I hadn’t thought about asking specifically, but I told him that I had asked the patient about eye problems in general, and more specifically, about pain and visual acuity changes. She told me she had no complaints about her eye.

Well a few minutes later when the attending pulled Gloria in to see her for himself, he asked her if she had experienced and itching or redness in her eyes. Her eyes lit up. “Why, yes,” she exclaimed.

And I, standing in the corner, shook my head — mentally. Physically, I just kind of looked straight ahead.

Sometimes patients just won’t give you the answers.

  1. An attending physician is a doctor who as completed his or her residency. See here for more details. []
  2. I like to compare a differential diagnosis to a lineup of suspects that may be causing the patient’s complaint(s). Click here for Wikipedia entry. []
  3. Medline Plus: Allergic rhinitis is a collection of symptoms, mostly in the nose and eyes, which occur when you breathe in something you are allergic to, such as dust, dander, or pollen. []
  4. Head, eyes, ears, nose & throat exam []

You Always Learn Something New With Patients

One time I called a patient in from the waiting room, introduced myself as a medical student, and told the patient I would be taking him to see his doctor.

The patient nodded but then let out with this statement:

I refuse to go with you. I usually have some pretty girl take me.

So there’s that… At least I found out that I don’t look like a pretty girl…


Conversations: How Much To Walk Away?

I asked my cousin (and if you’ve been following this blog you’ll know that my cousin is also a classmate of mine) this question, “If someone were to pay you to leave medical school, and you could never come back, how much money would it have to be?”

She thought for a while, and, instead of answering me with a straight answer, she asked me how much it would take for me to walk away.

I quickly replied, “$100 million.”

I’m not sure if she laughed or chuckled. My memory is a bit hazy on that part. But she said she’d probably do it for a “little less.” But upon pressing her about what “a little less” meant, I think she said $50 million. She did say, however, that she’d probably always wonder “What if?’ about staying in medical school.

Ideally someone would offer me $100 million to take and I could stay in medical school too. But if the condition was that I walk away and never return to med school… Well, I don’t think I’d have any qualms about that.
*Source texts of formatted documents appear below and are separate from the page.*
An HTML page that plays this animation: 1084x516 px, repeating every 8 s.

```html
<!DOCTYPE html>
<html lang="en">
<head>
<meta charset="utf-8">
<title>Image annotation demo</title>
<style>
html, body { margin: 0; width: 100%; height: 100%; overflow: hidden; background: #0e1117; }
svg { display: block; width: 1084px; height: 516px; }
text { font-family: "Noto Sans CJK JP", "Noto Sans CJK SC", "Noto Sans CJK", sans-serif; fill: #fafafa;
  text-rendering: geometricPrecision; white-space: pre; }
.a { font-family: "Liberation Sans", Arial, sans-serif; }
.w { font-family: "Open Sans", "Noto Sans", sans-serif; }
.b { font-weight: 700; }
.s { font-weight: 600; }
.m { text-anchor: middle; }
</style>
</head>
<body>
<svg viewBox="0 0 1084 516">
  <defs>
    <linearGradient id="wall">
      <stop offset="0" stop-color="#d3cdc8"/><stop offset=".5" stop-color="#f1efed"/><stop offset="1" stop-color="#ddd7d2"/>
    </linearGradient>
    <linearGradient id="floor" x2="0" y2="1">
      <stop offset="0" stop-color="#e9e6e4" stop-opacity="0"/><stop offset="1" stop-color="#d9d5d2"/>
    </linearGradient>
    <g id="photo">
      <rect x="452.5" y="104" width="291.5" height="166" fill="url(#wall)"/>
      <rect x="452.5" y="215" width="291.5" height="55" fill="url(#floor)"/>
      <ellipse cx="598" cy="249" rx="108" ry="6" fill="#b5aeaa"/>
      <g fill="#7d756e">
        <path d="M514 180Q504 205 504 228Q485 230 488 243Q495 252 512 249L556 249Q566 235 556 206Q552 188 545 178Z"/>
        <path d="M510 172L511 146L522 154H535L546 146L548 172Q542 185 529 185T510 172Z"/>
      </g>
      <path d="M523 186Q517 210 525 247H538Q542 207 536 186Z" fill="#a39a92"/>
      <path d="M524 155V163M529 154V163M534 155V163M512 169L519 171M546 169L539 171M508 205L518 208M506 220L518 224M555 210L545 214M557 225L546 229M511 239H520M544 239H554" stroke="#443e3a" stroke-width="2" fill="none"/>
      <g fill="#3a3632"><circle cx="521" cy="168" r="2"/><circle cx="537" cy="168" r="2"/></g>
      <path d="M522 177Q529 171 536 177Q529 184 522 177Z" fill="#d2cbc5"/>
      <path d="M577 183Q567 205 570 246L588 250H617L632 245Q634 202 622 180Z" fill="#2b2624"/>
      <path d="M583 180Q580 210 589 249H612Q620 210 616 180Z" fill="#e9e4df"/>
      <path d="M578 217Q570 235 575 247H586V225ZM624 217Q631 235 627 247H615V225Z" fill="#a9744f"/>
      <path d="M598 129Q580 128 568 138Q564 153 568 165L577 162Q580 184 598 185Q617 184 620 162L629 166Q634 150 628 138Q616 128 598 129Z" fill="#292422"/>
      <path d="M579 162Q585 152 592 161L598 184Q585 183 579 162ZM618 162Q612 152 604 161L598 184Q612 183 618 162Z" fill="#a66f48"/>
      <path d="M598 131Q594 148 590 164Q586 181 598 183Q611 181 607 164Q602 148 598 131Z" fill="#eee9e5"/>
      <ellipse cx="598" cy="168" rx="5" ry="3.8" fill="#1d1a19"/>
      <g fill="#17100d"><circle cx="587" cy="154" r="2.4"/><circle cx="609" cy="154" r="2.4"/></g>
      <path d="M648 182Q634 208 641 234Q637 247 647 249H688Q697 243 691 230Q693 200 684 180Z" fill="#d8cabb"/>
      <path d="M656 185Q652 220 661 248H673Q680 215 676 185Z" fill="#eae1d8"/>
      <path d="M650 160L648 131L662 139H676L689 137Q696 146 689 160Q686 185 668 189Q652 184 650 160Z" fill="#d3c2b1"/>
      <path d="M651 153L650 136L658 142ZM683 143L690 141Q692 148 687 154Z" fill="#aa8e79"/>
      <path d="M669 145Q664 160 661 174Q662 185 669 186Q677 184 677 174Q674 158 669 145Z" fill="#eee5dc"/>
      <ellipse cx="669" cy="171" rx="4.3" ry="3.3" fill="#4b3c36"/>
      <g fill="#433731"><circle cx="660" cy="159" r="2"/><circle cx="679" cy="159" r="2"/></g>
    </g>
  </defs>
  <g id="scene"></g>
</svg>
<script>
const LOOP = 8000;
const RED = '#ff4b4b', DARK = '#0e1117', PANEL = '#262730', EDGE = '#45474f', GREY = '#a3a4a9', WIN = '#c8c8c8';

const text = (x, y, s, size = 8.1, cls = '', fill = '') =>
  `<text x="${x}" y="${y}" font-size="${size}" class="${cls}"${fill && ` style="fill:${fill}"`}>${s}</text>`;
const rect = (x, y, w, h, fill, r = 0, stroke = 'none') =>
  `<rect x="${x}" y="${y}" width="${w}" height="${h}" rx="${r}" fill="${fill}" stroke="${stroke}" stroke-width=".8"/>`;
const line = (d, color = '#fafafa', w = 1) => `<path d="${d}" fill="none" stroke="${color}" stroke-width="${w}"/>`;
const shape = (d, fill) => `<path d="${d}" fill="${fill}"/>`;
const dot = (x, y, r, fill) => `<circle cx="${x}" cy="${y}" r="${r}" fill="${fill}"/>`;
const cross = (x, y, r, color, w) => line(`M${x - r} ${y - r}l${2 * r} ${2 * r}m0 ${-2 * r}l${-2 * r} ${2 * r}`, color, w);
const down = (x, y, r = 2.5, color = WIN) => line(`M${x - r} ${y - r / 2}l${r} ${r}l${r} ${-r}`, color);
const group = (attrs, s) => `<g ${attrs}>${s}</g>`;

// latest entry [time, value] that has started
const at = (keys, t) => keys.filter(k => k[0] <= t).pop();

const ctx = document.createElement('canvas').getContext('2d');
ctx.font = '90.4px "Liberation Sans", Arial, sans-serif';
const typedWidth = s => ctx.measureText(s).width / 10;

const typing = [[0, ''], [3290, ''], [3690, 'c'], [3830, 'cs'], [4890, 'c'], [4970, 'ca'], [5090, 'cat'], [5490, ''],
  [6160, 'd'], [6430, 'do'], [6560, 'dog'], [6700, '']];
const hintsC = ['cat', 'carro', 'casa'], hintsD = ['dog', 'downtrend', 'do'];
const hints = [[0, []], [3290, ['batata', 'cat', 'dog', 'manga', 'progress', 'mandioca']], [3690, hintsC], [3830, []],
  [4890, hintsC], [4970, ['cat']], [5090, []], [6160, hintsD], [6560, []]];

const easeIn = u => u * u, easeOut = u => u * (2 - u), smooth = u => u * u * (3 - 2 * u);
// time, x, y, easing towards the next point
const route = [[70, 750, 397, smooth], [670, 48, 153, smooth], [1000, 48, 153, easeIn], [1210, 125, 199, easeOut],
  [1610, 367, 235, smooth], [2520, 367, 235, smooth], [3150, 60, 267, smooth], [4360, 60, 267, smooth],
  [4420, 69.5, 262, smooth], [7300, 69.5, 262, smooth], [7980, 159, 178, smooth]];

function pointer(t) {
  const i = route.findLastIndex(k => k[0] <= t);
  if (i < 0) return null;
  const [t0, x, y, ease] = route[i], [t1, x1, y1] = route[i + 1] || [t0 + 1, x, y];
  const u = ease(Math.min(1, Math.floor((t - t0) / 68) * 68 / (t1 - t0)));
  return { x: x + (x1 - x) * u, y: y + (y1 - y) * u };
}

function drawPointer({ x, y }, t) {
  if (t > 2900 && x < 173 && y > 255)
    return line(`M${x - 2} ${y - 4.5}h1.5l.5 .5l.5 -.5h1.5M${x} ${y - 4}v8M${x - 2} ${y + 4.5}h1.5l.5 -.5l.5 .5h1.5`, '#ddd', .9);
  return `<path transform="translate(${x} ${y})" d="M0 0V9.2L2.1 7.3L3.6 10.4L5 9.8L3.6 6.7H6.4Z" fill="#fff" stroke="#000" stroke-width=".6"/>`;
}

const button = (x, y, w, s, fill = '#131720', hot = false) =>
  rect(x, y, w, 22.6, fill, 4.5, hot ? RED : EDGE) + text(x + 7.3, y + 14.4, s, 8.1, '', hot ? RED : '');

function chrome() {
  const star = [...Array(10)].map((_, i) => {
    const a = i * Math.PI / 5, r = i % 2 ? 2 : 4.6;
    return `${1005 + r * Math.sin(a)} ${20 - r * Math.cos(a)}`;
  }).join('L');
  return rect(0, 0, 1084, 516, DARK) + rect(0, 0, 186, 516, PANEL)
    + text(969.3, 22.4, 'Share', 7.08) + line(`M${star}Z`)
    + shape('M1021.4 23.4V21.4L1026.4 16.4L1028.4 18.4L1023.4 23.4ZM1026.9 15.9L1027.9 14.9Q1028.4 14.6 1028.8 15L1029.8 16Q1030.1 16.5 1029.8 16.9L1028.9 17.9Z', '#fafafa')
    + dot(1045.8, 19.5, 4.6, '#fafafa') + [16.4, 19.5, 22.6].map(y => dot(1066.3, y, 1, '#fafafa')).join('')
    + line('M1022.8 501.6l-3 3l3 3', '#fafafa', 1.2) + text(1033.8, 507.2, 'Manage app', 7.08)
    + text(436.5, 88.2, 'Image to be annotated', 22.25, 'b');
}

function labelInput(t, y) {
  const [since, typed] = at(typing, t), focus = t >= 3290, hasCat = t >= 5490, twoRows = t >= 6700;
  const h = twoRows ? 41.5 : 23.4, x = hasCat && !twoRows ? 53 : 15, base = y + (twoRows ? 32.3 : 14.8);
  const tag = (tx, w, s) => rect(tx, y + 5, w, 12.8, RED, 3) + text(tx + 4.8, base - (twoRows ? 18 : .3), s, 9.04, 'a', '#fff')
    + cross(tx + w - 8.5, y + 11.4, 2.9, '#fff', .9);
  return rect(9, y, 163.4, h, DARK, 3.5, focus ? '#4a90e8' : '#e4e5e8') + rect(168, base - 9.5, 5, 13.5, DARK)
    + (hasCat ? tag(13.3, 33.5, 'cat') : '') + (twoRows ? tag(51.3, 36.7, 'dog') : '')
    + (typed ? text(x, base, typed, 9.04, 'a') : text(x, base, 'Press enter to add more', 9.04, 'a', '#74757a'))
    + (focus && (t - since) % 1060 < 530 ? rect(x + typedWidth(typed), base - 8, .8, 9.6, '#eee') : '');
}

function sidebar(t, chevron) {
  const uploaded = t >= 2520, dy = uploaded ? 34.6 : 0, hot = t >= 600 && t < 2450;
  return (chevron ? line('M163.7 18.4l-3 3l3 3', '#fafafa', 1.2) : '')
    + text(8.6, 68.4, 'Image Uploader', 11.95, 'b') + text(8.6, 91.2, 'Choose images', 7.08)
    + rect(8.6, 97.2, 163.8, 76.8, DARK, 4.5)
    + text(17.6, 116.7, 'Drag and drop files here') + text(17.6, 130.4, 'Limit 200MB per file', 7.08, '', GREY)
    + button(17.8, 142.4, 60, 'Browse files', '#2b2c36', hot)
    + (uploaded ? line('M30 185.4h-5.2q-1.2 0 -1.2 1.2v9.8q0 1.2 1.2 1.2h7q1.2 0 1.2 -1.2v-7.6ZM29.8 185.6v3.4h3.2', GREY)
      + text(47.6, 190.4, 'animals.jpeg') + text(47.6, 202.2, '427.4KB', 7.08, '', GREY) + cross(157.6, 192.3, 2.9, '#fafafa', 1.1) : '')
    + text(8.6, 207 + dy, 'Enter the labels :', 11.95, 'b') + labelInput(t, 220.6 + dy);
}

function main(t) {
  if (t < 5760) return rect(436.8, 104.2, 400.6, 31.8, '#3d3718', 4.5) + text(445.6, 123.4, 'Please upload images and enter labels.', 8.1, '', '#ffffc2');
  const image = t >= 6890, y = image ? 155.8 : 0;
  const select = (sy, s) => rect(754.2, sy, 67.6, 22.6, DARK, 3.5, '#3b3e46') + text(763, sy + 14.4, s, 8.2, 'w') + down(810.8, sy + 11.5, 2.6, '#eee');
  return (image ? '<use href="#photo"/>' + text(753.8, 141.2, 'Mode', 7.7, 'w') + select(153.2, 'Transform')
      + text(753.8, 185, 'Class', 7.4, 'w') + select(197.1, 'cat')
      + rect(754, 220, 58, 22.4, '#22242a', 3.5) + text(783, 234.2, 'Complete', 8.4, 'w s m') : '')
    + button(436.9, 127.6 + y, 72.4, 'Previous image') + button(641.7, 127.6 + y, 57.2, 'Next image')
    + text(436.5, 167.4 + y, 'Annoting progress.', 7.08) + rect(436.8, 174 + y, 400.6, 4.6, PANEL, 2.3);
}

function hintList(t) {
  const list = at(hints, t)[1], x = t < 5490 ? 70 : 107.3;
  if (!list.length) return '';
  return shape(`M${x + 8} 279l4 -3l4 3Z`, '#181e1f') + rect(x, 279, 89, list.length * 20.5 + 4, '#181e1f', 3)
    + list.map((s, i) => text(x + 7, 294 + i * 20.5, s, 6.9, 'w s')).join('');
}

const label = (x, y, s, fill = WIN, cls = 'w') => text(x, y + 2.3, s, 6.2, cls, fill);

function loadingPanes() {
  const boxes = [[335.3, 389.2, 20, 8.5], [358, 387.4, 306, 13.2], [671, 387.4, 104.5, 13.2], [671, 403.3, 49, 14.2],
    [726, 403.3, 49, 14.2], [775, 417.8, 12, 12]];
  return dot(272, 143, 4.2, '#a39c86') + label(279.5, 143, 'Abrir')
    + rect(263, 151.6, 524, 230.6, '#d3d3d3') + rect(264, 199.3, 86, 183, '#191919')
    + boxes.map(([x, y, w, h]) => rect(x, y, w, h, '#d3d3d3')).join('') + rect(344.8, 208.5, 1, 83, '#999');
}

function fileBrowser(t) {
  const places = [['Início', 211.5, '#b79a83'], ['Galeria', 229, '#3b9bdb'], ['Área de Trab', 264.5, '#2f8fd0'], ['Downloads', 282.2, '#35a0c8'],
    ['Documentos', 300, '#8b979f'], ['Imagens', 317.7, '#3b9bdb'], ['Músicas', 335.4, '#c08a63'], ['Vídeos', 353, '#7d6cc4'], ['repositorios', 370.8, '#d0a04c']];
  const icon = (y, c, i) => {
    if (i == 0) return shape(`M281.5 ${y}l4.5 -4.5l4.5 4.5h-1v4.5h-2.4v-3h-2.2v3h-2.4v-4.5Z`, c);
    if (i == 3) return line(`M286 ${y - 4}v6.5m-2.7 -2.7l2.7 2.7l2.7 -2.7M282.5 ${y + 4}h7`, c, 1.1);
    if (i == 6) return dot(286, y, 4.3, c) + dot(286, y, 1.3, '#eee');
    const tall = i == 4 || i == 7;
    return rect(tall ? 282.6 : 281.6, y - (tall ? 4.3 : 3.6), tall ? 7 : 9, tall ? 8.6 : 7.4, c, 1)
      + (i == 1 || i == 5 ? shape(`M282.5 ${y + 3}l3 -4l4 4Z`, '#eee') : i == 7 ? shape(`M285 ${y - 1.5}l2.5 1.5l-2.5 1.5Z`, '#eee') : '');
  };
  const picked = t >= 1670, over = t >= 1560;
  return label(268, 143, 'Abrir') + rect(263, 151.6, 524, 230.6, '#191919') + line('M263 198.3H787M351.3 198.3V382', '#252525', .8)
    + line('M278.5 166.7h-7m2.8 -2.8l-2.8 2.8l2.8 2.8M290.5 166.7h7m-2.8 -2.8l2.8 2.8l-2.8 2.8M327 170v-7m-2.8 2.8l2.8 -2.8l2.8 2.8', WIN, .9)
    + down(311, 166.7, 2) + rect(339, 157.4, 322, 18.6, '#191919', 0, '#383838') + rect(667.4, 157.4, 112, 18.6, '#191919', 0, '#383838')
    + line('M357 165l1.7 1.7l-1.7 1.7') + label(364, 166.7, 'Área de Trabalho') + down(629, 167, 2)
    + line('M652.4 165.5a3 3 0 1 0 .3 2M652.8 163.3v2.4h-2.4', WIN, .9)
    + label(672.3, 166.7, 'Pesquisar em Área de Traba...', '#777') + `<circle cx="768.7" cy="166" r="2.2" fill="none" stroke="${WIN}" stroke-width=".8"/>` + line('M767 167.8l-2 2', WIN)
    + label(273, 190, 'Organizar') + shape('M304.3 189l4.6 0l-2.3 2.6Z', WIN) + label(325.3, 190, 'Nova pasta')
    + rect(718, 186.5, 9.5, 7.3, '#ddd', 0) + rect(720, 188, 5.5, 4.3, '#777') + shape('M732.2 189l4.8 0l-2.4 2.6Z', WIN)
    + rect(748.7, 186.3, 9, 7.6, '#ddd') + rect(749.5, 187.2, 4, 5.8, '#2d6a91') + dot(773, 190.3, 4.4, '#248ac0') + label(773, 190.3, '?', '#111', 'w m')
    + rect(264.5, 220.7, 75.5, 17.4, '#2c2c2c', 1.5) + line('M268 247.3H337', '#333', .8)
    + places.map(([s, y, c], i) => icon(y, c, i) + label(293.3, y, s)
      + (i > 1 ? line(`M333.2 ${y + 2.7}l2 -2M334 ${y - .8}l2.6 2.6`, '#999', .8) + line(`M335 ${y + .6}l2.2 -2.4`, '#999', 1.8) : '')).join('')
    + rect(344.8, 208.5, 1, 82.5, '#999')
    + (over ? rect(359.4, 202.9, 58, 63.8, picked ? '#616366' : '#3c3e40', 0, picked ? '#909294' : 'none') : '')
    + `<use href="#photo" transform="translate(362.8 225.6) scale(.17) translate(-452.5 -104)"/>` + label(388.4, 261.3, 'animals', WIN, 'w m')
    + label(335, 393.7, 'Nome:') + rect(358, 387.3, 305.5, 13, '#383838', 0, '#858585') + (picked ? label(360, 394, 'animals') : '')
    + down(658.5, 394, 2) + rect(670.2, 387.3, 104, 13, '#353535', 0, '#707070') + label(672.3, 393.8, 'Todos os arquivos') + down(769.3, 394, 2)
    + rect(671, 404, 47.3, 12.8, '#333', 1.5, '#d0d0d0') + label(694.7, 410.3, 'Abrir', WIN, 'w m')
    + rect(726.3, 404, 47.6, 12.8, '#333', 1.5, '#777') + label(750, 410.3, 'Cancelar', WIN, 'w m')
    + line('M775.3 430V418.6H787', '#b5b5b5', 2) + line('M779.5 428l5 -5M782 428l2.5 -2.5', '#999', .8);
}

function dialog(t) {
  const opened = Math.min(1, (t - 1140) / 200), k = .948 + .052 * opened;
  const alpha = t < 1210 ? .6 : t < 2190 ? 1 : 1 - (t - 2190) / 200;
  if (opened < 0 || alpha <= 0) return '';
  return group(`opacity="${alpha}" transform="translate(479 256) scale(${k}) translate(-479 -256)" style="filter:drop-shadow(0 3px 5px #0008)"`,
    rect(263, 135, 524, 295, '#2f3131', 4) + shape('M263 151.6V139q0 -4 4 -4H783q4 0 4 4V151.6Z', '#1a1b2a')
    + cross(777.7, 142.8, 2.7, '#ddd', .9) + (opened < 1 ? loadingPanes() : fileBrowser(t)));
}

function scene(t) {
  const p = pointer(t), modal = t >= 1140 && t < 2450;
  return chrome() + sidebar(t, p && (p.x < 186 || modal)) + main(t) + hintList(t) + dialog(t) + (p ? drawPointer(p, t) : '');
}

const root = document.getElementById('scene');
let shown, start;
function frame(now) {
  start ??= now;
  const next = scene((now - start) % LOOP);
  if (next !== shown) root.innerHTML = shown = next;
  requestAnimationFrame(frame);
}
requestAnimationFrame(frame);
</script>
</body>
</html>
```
Does that make me any less of a medical student? Does it reflect poorly on me?

I wonder because I asked another classmate the same question. Her reply was a lighting-fast, “You couldn’t pay me to leave. You’d have to kick me out.”

Her answer left me speechless. Well kind of… I did manage to say, “Oh… that’s cool.”


Conversations: Feeling Unprepared

I recently had a conversation with my cousin (who also happens to be my classmate). The conversation was sandwiched between a couple hours of studying about ischemic heart disease, vascular disease, valvular disease, and congenital heart diseases. We were preparing for a Pathology lab where we were scheduled to do some “team-based learning.” (These team-based sessions involve working in groups of five to figure out a diagnosis based on a small clinical vignettes. Once the diagnosis is obtained we usually have to figure out the mechanisms leading to the condition.)

The conversation took place right after I showed her a sample test that applicants to the San Francisco Police Department can download at the department website. The first few sections were really simple and we skimmed through right through it. It felt easy. (At least the first sections felt easy. There was at least one section towards the end that looked pretty tricky.)

I’m not sure who first verbalized it, but we noted how it had been a long time since we had walked into an exam feeling fully confident in what we knew and of what the outcome would be. So far in medical school it hasn’t mattered how much I have spent preparing for an exam. I have never walked into a test site feeling like I know everything as well as I should. Maybe that one student that keeps scoring between 98-100% knows how that feels, but I sure don’t. And that is a very frustrating thing.